Assigned task: Filter this data down to the lines that hold "hint", and copy them.

*** Opening Material for the task ***

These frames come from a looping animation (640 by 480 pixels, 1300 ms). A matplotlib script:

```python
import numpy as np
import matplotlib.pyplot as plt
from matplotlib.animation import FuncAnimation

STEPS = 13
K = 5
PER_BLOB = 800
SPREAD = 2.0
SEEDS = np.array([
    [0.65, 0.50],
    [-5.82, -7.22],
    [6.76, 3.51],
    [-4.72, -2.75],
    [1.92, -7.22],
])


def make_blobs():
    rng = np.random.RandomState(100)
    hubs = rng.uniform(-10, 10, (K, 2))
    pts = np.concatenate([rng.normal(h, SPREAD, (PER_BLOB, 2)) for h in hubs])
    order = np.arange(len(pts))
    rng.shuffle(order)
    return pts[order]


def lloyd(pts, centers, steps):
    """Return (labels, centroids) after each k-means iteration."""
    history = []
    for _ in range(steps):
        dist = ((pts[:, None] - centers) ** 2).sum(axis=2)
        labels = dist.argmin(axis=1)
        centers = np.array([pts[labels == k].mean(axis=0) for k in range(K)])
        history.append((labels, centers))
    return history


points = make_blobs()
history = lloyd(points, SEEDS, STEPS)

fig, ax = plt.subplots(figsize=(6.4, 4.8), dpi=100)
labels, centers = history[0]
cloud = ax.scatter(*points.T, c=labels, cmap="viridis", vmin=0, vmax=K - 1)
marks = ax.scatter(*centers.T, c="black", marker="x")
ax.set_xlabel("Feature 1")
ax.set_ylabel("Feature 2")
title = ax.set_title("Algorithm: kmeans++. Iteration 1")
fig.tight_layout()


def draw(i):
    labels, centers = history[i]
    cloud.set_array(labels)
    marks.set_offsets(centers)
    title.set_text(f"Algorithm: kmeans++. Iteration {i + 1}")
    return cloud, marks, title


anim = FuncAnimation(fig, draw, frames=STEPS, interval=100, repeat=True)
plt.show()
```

*** Closing Material for the task ***
*** Opening Material for the task ***

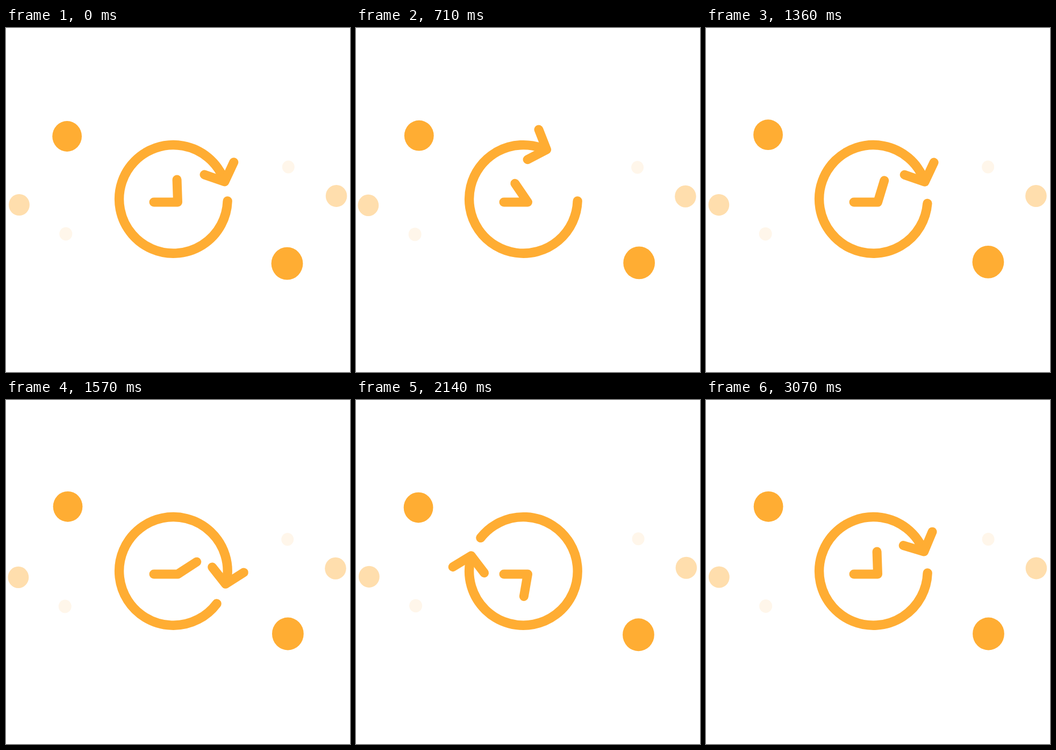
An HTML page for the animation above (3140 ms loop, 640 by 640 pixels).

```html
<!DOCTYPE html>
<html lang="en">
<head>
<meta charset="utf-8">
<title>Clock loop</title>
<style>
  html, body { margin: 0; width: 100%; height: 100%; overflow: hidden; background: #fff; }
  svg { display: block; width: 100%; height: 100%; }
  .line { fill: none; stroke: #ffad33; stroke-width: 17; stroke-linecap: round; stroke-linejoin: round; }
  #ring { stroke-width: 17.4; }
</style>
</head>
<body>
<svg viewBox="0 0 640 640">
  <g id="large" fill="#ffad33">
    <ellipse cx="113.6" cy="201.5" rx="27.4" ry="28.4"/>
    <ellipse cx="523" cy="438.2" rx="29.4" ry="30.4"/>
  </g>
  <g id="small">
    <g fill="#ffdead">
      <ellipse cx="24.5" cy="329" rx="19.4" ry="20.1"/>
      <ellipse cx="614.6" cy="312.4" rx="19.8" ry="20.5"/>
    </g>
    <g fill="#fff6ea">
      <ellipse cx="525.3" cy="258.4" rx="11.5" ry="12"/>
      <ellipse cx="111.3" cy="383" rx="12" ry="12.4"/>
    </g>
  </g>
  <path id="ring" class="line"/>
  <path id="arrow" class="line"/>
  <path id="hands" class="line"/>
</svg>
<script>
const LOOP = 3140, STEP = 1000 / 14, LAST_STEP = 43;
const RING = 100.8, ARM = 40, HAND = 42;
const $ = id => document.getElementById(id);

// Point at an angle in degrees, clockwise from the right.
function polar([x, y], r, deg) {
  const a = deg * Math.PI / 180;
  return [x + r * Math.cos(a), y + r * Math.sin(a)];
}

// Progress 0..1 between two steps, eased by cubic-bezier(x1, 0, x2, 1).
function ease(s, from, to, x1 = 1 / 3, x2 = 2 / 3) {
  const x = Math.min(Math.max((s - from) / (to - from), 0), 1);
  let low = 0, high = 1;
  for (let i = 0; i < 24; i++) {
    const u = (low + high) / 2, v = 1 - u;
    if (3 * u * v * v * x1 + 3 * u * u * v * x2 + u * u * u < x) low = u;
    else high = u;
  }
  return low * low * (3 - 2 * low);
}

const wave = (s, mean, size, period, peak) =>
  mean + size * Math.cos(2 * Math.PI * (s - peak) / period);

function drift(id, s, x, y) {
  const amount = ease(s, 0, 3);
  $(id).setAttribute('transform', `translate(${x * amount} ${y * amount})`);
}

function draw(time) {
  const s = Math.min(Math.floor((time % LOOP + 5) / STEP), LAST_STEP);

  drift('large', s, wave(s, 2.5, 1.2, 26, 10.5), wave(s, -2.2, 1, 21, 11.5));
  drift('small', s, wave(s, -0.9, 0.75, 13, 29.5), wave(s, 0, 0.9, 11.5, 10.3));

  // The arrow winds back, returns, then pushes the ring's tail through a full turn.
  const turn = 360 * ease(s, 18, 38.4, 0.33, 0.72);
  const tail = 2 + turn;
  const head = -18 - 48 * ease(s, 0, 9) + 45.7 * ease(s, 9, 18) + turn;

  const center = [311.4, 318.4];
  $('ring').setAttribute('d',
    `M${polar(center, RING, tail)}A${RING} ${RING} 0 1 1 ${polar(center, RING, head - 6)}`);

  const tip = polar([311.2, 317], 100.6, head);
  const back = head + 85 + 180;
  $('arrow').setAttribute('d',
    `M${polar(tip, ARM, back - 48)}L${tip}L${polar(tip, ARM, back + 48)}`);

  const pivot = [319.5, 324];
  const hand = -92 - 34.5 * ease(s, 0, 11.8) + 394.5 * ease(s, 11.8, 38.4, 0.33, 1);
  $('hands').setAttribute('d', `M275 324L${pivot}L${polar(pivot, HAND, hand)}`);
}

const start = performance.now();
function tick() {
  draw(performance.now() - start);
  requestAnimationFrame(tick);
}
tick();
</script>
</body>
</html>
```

*** Closing Material for the task ***
*** Opening Material for the task ***

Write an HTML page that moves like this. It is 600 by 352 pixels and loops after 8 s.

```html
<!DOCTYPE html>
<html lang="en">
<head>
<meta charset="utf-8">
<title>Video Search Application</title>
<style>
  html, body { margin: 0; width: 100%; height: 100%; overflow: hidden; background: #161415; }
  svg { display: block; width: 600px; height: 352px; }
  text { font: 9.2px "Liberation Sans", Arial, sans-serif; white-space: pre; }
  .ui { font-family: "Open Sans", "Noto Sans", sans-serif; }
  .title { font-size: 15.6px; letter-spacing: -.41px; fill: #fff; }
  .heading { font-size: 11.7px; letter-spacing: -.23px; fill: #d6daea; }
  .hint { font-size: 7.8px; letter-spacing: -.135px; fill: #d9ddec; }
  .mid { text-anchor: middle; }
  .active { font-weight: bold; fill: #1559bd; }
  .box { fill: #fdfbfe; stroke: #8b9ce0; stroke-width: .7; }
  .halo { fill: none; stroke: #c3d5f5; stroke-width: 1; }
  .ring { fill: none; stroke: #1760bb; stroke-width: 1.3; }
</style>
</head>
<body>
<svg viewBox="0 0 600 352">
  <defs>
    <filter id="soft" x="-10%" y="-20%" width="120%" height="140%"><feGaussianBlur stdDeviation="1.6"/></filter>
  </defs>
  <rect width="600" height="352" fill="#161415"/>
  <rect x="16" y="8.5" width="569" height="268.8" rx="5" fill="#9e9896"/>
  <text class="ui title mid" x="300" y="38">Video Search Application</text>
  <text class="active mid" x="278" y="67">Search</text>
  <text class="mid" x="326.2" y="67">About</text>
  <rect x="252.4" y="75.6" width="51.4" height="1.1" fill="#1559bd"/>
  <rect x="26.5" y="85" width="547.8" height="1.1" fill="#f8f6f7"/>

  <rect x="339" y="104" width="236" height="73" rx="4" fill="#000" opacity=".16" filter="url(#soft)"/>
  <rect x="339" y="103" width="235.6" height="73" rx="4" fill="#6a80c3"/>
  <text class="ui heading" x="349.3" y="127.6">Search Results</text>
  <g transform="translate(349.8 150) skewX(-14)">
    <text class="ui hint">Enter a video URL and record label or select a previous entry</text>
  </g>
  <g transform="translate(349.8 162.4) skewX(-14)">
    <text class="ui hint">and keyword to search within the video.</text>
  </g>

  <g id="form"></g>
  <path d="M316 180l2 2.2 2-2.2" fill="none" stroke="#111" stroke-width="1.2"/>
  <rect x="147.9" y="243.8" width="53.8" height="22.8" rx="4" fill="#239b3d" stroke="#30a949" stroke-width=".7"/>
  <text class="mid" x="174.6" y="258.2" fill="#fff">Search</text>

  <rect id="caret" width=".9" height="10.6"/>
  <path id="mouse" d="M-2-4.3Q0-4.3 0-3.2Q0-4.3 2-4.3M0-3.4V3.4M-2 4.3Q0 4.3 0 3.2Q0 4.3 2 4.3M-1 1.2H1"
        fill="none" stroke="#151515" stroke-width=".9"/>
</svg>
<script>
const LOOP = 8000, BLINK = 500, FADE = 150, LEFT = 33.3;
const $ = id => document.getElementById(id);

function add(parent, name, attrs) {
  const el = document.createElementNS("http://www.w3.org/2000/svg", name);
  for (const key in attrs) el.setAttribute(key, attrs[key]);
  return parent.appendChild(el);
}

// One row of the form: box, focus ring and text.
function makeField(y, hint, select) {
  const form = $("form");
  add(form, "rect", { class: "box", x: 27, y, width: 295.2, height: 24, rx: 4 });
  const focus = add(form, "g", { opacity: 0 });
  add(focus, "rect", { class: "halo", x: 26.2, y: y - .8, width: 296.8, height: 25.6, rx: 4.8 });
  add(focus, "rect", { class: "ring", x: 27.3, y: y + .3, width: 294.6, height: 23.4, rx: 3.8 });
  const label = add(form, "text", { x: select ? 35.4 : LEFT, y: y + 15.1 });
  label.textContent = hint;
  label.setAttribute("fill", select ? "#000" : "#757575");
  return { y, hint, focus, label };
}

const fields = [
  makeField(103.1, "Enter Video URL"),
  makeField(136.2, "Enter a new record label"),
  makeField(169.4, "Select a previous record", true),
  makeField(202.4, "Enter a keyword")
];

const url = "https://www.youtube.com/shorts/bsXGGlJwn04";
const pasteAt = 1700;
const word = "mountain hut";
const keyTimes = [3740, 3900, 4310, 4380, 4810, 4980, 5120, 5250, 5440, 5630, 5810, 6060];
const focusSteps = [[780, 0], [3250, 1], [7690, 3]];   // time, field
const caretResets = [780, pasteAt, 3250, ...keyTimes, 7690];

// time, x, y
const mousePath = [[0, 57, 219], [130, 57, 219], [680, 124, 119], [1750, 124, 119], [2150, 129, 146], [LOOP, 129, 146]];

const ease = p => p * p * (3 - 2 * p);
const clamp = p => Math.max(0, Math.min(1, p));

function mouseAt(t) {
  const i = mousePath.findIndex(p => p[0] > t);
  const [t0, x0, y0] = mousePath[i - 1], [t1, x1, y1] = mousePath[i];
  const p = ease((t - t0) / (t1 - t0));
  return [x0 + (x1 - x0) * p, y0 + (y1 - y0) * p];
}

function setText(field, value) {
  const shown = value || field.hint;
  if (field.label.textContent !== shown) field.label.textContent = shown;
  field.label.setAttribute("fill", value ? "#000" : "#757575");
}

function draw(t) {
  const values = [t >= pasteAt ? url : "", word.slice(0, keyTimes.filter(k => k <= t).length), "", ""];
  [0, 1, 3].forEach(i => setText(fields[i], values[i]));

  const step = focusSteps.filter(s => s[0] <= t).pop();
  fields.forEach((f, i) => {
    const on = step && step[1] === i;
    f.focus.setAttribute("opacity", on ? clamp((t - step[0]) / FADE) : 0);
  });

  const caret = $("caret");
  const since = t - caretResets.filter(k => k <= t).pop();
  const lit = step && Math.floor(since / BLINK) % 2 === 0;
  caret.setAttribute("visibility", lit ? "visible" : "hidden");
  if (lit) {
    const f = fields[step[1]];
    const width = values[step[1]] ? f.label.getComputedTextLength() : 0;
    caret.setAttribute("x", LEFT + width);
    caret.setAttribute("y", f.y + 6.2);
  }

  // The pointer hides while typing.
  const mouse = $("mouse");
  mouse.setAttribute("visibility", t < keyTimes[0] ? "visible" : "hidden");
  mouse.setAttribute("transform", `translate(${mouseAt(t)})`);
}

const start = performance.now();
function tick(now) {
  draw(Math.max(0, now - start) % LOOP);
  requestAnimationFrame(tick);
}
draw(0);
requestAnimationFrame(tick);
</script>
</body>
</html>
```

*** Closing Material for the task ***

Output below:
  .hint { font-size: 7.8px; letter-spacing: -.135px; fill: #d9ddec; }
    <text class="ui hint">Enter a video URL and record label or select a previous entry</text>
    <text class="ui hint">and keyword to search within the video.</text>
function makeField(y, hint, select) {
  label.textContent = hint;
  return { y, hint, focus, label };
  const shown = value || field.hint;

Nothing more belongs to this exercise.